None of this went unremarked upon at the time. Critic J. Hoberman’s Village Voice review was titled “Phallus in Wonderland,” and he drew angry letters from regular readers after writing, “the screen is so packed with streamlined planes and heat-seeking missiles, wagging forefingers and upright thumbs that, had Freud lived to see it, he might be excused for thinking ‘Top Gun’ an avant-garde representation of Saturday night at the Saint Marks Baths.” (Well, the movie was designed to look like a book of Bruce Weber photographs, after all.) At an early screening for midwestern exhibitors, it was sheepishly suggested that maybe they should beef up the hetero love story a little bit?
So two new scenes were hastily shot scant days before the release, while the film was already being mixed. In that bit with Maverick and McGillis in the elevator, the actress is wearing a baseball cap because it was now months later and her hair no longer matched the character’s. Meanwhile, Cruise’s coiffure is all slicked down and soaking wet because by then he was busy shooting Scorsese’s “The Color of Money,” for which he’d grown out a formidable pompadour. Scott was savvy enough to know we’d never stop to ask why Maverick might be stepping into a crowded elevator after just getting out of the shower, much as he knew we wouldn’t care about these characters’ mismatched haircuts and bad wigs during their later sex scene that, to preserve a PG rating, was restricted to the memorably acrobatic intertwining of backlit tongues. (“We only had time to set up one light,” cinematographer Jeffrey Kimball sighs defensively on the DVD.)

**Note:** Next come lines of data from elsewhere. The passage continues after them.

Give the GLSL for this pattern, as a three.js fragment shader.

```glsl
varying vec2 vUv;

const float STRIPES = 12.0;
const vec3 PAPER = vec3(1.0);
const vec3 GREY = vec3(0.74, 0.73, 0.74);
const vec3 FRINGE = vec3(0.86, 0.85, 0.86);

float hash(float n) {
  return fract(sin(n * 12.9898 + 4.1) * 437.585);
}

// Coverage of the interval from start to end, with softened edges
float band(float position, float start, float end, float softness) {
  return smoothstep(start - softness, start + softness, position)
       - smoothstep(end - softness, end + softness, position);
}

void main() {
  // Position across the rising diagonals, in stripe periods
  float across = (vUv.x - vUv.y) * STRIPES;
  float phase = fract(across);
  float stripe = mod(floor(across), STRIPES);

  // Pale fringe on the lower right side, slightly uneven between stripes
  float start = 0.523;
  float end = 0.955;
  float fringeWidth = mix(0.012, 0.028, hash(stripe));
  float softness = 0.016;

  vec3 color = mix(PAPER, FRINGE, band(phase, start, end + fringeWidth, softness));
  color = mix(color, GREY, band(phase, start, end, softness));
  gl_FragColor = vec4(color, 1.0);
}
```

Ever-underrated, Tony Scott went on to helm meathead masterpieces like “The Last Boy Scout,” “True Romance,” “Crimson Tide” and his fantastic final film, “Unstoppable.” Scott was for so long a lowbrow pariah in critical circles, it’s been enormously gratifying in recent years to watch young writers latching onto his work, citing Scott’s formal innovations as the trailblazer in a school that’s come to be called “vulgar auteurism.” His big brother Ridley might have been more respectable and won Oscars for his visionary science-fiction pictures and humorless historical epics, but I always preferred Tony’s lowbrow laughs and his sense of what fun, silly things these big blockbusters could be. (To my knowledge, he's still the only director who has his entire filmography engraved upon his headstone.)
One of my dearest moviegoing memories was watching “Top Gun” at the Somerville Theatre’s 70mm festival back in 2017, with a six-track magnetic soundtrack that shook the bloody walls and a loud, rowdy crowd that was the exact, perfect level of drunk for the occasion. Everybody was halfway between mocking the movie and adoring it — applauding every iconically absurd line. Seen up close and so massively large, there’s no mistaking “Top Gun” is the work of a disgruntled British art student having a bit of a laugh about all this admittedly awesome American nonsense. What makes the film so much fun is that you’re invited to share it with him.